Recorded data Start Marker

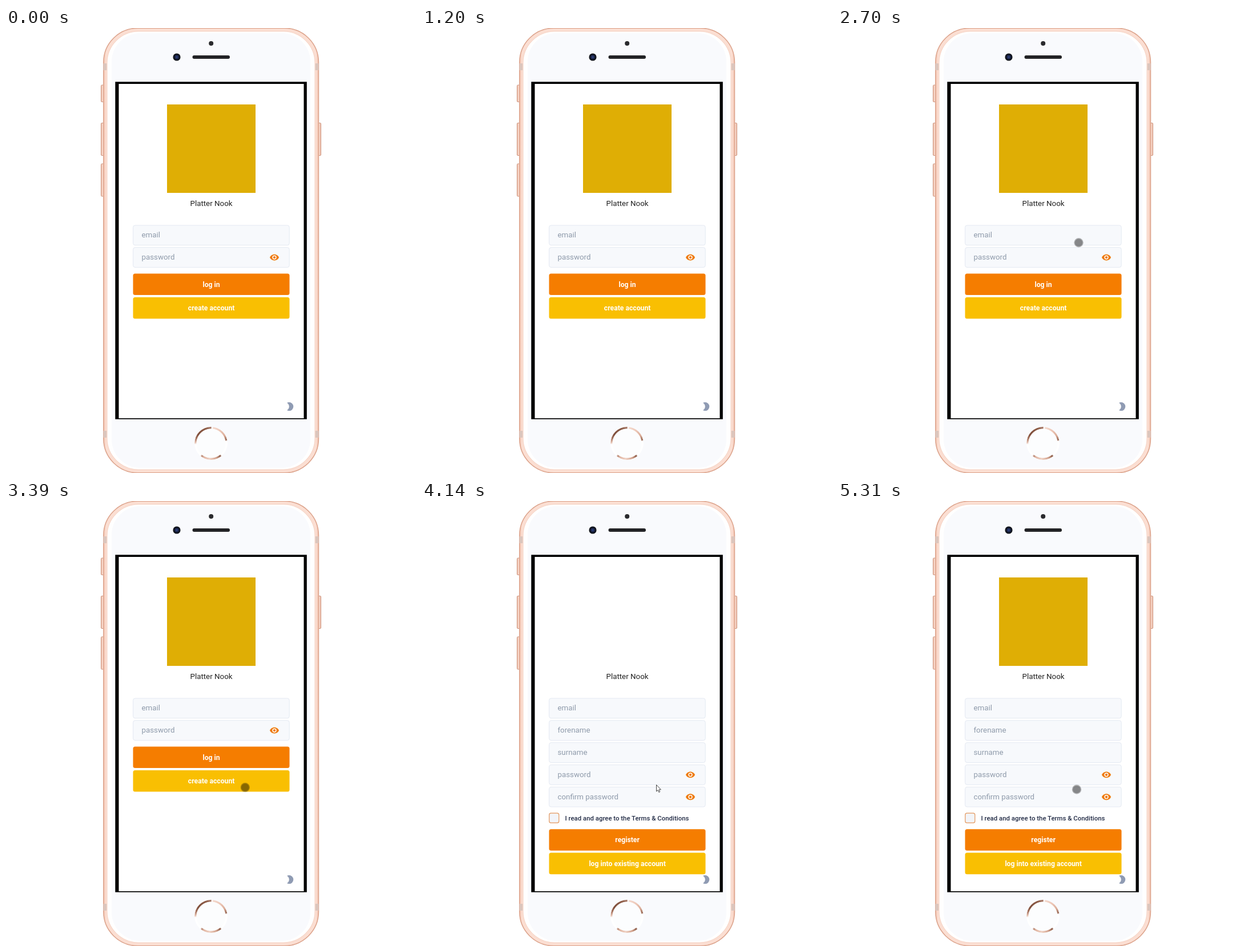
These frames come from a looping animation (718 by 780 pixels, 5340 ms). An HTML page:

```html
<!DOCTYPE html>
<html lang="en">
<head>
<meta charset="utf-8">
<title>Login demo</title>
<style>
  html, body { margin: 0; width: 100%; height: 100%; overflow: hidden; background: #fff; }
  svg { display: block; position: absolute; left: 0; top: 0; }
  text { font-family: Roboto, Arial, sans-serif; }
  .title { font-size: 13.35px; fill: #222; text-anchor: middle; }
  .hint { font-size: 13.3px; fill: #8f9bab; }
  .label { font-size: 12.2px; font-weight: 700; fill: #fff; text-anchor: middle; }
  .terms { font-size: 11.4px; font-weight: 500; fill: #222b45; }
  .home {
    position: absolute; left: 330px; top: 698.5px; width: 58px; height: 58px; border-radius: 50%;
    background: conic-gradient(#a87967 0deg, #fff 3deg, #f4d9cd 9deg, #edc8b8 35deg, #dcae9a 60deg,
      #9a6a56 77deg, #fff 82deg, #fff 139deg, #8d5d49 143deg, #d3a48f 160deg, #efd0c2 185deg,
      #e0b5a2 208deg, #b98a76 216deg, #fff 221deg, #fff 266deg, #e0b8a6 274deg, #a87662 288deg,
      #7f4f3c 305deg, #8d5d49 340deg, #a87967 360deg);
    -webkit-mask: radial-gradient(circle, transparent 25.2px, #000 26px);
    mask: radial-gradient(circle, transparent 25.2px, #000 26px);
  }
</style>
</head>
<body>
<svg width="718" height="780" viewBox="0 0 718 780">
  <defs>
    <clipPath id="screen"><rect x="197.5" y="98" width="324" height="586"/></clipPath>
    <linearGradient id="rim">
      <stop offset="0" stop-color="#f3c5b2"/>
      <stop offset=".012" stop-color="#fbded2"/>
      <stop offset=".988" stop-color="#fbded2"/>
      <stop offset="1" stop-color="#f3c5b2"/>
    </linearGradient>
    <linearGradient id="key">
      <stop offset="0" stop-color="#eab7a2"/>
      <stop offset=".5" stop-color="#fbdccf"/>
      <stop offset="1" stop-color="#e9b8a4"/>
    </linearGradient>
    <radialGradient id="lens">
      <stop offset="0" stop-color="#33478a"/>
      <stop offset=".5" stop-color="#17203f"/>
      <stop offset=".8" stop-color="#0c0f16"/>
      <stop offset="1" stop-color="#24262b"/>
    </radialGradient>
    <g id="eye" transform="scale(.73)">
      <path d="M0-7.5C-5-7.5-9.27-4.39-11 0C-9.27 4.39-5 7.5 0 7.5S9.27 4.39 11 0C9.27-4.39 5-7.5 0-7.5Z" fill="#ef7b0c"/>
      <circle r="5" fill="#fff"/>
      <circle r="3" fill="#ef7b0c"/>
    </g>
  </defs>

  <g fill="url(#key)" stroke="#cf9781">
    <rect x="166.5" y="100" width="6" height="29.5" rx="1.5"/>
    <rect x="166.5" y="166.5" width="6" height="57" rx="1.5"/>
    <rect x="166.5" y="238" width="6" height="57" rx="1.5"/>
    <rect x="545.5" y="166.5" width="6" height="57" rx="1.5"/>
  </g>
  <rect x="170.8" y=".2" width="376.6" height="779.6" rx="60" fill="url(#rim)" stroke="#dda58e" stroke-width="1.6"/>
  <g fill="#dcc6bd">
    <rect x="170.5" y="62" width="6" height="12"/>
    <rect x="541.5" y="62" width="6" height="12"/>
    <rect x="170.5" y="706" width="6" height="12"/>
    <rect x="541.5" y="706" width="6" height="12"/>
  </g>
  <rect x="177" y="6" width="364" height="768" rx="55" fill="#fff" stroke="#f6d6c8" stroke-width="1.2"/>
  <rect x="185" y="9" width="348" height="762" rx="50" fill="#f9fafd"/>

  <circle cx="359.2" cy="27" r="4" fill="#2a2a2d"/>
  <circle cx="299" cy="51" r="6.6" fill="url(#lens)"/>
  <rect x="326.5" y="48" width="65.5" height="6" rx="3" fill="#222225"/>
  <circle cx="359" cy="727.5" r="27" fill="#fcfdfe"/>

  <rect x="191.3" y="94.3" width="335.5" height="591.4" fill="#000"/>
  <rect x="197.5" y="98" width="324" height="586" fill="#fff"/>

  <rect id="logo" x="282" y="134" width="155" height="155" fill="#dfae05"/>
  <text class="title" x="359.5" y="312.3">Platter Nook</text>
  <g id="login"></g>
  <g id="register"></g>
  <path transform="translate(488.3 654.6) scale(.75)" fill="#8f9bb3"
    d="M10 2C8.2 2 6.5 2.5 5 3.35C8 5.1 10 8.3 10 12S8 18.9 5 20.65C6.5 21.5 8.2 22 10 22A10 10 0 0 0 10 2Z"/>

  <g clip-path="url(#screen)">
    <g id="dot">
      <circle r="8.2" fill-opacity=".28"/>
      <circle r="6.8" fill-opacity=".25"/>
    </g>
    <path id="arrow" d="M410.5 497.5V509L413.1 506.6L414.9 510.6L416.7 509.8L415 505.9H418.4Z"
      fill="#fff" stroke="#333" stroke-width=".9"/>
  </g>
</svg>
<div class="home"></div>

<script>
const LOOP = 5340;
const REGISTER_AT = 4050, LOGO_BACK_AT = 4230, DOT_BACK_AT = 4290;
// time, x, y of the touch point
const PATH = [
  [1710, 531, 384], [2010, 469.5, 375.5], [2340, 432, 374], [2700, 421.5, 376.3],
  [2850, 421, 380], [3300, 418.8, 502], [3600, 418.8, 502], [3900, 418, 505.5]
];
const ORANGE = '#f57d00', YELLOW = '#f9bf02';
const get = id => document.getElementById(id);

const field = (y, hint, secret) => `
  <rect x="222.6" y="${y}" width="273.6" height="34.8" rx="3.5" fill="#f7f9fc" stroke="#e4e9f2"/>
  <text class="hint" x="237.5" y="${y + 21.4}">${hint}</text>
  ${secret ? `<use href="#eye" x="470" y="${y + 17.4}"/>` : ''}`;

const button = (y, label, fill) => `
  <rect x="222.5" y="${y}" width="274" height="37.6" rx="3.5" fill="${fill}"/>
  <text class="label" x="359.6" y="${y + 23.2}">${label}</text>`;

get('login').innerHTML =
  field(345.9, 'email') + field(384.7, 'password', true) +
  button(430.5, 'log in', ORANGE) + button(471.9, 'create account', YELLOW);

get('register').innerHTML =
  ['email', 'forename', 'surname', 'password', 'confirm password']
    .map((hint, i) => field(345.9 + i * 38.85, hint, i > 2)).join('') +
  `<rect x="222.8" y="547.2" width="17" height="17" rx="3" fill="#f2f4f9" stroke="#e3965c" stroke-width="1.2"/>
   <text class="terms" x="250.5" y="560">I read and agree to the Terms &amp; Conditions</text>` +
  button(575.2, 'register', ORANGE) + button(616.6, 'log into existing account', YELLOW);

function touchAt(t) {
  const i = PATH.findIndex(p => p[0] > t);
  if (i < 0) return PATH[PATH.length - 1].slice(1);
  if (i === 0) return PATH[0].slice(1);
  const [t0, x0, y0] = PATH[i - 1], [t1, x1, y1] = PATH[i];
  let k = (t - t0) / (t1 - t0);
  if (t0 >= 2850) k = k * k * (3 - 2 * k);
  return [x0 + (x1 - x0) * k, y0 + (y1 - y0) * k];
}

const show = (id, on) => { get(id).style.display = on ? '' : 'none'; };

function draw(now) {
  const t = Math.floor((now % LOOP) / 30) * 30;
  const registering = t >= REGISTER_AT;
  const loading = registering && t < DOT_BACK_AT;
  show('login', !registering);
  show('register', registering);
  show('logo', !registering || t >= LOGO_BACK_AT);
  show('arrow', loading);
  show('dot', t >= PATH[0][0] && !loading);
  get('dot').setAttribute('transform', `translate(${touchAt(t)})`);
}

const start = performance.now();
function tick() {
  draw(performance.now() - start);
  requestAnimationFrame(tick);
}
tick();
</script>
</body>
</html>
```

Recorded data End Marker

| Task objective |
Pull out each line of the entries that contains "weight".

| Answer |
  .label { font-size: 12.2px; font-weight: 700; fill: #fff; text-anchor: middle; }
  .terms { font-size: 11.4px; font-weight: 500; fill: #222b45; }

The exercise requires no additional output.